STUDY MATERIAL START

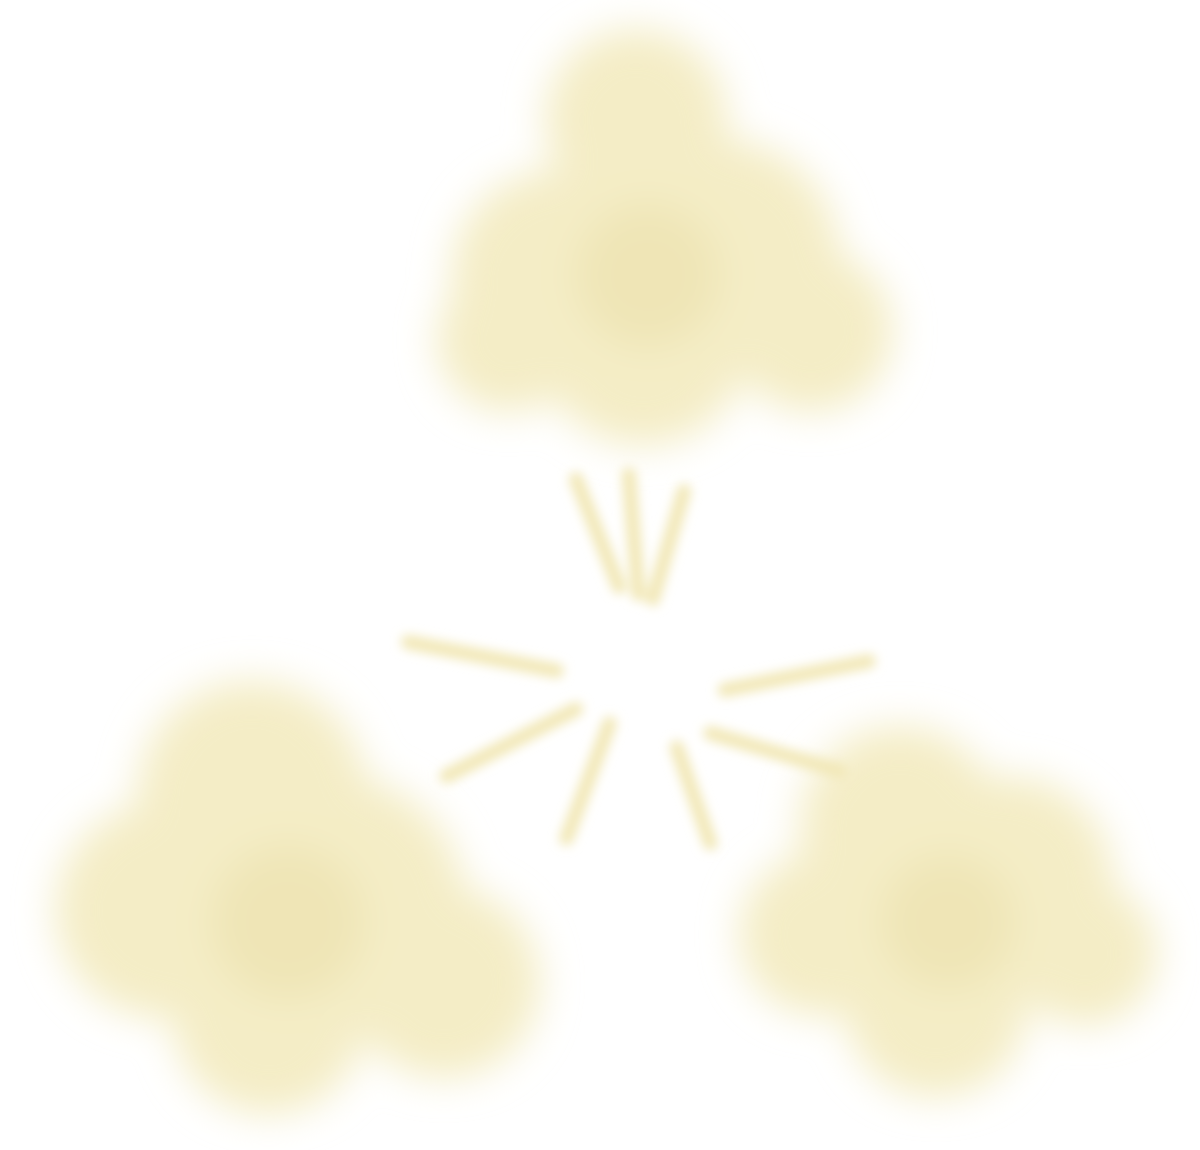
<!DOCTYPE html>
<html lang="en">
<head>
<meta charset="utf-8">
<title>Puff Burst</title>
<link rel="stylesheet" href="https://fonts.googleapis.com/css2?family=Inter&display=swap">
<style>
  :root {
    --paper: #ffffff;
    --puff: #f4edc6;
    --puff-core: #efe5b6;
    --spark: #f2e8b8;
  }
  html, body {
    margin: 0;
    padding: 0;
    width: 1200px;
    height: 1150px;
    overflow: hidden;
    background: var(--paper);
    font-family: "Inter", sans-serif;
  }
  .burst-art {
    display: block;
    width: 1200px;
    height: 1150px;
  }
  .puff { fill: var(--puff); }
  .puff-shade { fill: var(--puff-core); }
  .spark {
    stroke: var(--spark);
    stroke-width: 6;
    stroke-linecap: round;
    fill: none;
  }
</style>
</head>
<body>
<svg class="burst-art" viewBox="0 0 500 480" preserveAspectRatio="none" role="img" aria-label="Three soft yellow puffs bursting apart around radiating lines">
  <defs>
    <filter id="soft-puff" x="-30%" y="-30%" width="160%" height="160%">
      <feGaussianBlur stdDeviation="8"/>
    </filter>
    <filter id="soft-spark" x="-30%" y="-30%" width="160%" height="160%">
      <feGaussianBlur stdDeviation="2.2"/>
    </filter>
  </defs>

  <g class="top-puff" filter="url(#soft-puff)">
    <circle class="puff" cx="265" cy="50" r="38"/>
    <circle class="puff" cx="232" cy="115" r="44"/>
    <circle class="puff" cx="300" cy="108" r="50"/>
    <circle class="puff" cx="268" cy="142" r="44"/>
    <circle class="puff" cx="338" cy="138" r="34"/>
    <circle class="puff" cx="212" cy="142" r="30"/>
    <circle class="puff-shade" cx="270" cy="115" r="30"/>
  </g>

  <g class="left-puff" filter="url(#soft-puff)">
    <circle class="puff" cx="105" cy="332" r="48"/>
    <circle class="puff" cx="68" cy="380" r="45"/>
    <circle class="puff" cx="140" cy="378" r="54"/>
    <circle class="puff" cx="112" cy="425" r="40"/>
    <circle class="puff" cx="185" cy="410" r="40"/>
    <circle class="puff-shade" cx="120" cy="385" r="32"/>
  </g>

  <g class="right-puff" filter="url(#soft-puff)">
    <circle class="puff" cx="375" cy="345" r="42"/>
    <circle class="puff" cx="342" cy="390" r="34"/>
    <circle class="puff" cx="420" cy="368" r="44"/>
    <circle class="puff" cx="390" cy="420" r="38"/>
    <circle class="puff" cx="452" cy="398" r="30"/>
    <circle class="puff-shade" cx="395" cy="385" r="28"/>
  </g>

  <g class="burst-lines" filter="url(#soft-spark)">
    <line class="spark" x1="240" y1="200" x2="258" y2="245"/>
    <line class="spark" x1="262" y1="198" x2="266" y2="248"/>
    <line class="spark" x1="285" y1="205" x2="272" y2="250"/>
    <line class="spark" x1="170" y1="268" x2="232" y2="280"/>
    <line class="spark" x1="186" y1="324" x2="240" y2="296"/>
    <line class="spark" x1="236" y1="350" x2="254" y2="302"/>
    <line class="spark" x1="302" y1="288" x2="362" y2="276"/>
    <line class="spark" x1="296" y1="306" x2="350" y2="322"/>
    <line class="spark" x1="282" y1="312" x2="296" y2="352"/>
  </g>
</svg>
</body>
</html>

STUDY MATERIAL END
STUDY MATERIAL START

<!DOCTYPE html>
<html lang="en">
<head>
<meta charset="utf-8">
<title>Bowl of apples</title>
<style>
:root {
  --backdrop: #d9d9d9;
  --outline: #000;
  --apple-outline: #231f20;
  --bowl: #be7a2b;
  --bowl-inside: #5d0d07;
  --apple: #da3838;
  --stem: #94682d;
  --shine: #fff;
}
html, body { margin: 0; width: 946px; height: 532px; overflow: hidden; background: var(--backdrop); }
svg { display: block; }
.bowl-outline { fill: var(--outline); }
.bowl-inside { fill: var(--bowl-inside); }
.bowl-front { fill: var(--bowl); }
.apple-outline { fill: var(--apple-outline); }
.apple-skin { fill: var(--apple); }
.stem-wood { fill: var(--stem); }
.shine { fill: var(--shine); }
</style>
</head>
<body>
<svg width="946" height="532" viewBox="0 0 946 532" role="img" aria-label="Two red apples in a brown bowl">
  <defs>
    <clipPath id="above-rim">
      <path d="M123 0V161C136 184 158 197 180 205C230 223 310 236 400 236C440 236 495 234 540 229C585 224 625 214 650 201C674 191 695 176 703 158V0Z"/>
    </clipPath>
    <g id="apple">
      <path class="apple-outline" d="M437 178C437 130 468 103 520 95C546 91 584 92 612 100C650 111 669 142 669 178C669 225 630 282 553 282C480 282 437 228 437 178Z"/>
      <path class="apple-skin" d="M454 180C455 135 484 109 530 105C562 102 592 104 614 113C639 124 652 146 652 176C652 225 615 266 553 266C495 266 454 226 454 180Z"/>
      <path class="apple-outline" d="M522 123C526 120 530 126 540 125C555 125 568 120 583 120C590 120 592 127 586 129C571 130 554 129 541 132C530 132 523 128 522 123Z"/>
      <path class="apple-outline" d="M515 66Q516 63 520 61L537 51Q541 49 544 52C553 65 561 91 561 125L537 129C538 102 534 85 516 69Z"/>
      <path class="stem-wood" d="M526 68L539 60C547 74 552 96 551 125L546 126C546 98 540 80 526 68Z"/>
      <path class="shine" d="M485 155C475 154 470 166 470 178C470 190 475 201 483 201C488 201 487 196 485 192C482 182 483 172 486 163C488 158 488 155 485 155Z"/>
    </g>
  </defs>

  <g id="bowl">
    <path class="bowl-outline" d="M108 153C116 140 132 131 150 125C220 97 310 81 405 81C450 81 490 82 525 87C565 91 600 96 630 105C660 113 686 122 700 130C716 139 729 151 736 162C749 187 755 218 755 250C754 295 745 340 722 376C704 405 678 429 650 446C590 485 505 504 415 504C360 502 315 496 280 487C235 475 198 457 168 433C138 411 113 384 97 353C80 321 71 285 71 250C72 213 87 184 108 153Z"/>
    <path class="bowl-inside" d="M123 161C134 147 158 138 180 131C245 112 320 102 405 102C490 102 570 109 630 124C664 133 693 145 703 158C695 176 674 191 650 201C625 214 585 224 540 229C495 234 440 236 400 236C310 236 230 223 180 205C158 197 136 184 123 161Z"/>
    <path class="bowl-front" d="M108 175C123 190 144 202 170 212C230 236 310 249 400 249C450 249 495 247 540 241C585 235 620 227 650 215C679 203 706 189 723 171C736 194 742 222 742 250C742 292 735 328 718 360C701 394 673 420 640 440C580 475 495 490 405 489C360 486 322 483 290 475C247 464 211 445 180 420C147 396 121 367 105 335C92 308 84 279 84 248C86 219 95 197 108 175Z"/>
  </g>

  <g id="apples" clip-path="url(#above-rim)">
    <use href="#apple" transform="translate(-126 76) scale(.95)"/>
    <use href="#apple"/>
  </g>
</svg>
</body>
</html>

STUDY MATERIAL END
STUDY MATERIAL START

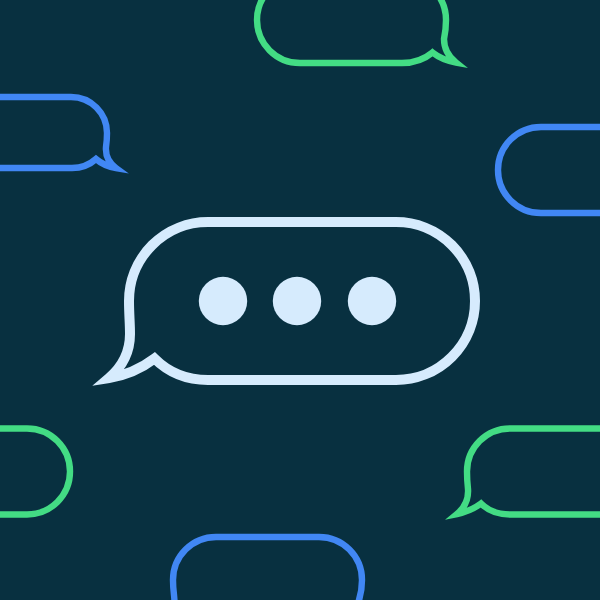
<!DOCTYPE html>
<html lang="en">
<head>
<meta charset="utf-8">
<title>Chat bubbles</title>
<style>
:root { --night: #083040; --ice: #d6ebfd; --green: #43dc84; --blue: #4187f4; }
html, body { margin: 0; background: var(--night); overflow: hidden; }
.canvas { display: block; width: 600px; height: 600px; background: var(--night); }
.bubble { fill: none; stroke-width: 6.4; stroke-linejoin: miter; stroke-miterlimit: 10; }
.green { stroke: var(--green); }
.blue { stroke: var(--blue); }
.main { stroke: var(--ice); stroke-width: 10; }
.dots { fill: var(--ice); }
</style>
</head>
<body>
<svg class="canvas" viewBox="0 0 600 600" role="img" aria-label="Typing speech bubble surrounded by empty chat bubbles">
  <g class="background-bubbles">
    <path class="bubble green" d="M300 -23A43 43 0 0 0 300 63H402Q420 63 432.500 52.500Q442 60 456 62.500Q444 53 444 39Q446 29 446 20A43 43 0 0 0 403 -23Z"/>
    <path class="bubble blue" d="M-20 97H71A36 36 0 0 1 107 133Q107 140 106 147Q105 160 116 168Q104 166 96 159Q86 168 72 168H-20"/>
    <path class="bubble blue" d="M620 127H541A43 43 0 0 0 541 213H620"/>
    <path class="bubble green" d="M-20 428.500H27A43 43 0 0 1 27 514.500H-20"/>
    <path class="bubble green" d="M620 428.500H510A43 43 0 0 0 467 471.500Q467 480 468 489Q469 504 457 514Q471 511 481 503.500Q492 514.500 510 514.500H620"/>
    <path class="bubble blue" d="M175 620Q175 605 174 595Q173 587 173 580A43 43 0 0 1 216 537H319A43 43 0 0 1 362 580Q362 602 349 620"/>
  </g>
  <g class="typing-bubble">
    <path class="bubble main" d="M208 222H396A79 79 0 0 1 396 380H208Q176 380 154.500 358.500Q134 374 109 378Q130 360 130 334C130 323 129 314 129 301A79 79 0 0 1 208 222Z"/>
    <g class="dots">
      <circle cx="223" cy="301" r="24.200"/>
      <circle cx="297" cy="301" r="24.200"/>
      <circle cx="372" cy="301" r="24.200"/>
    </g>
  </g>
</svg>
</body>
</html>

STUDY MATERIAL END

Please state how many lines of the entries above include the string "feGaussianBlur", giving the number and nothing more.

2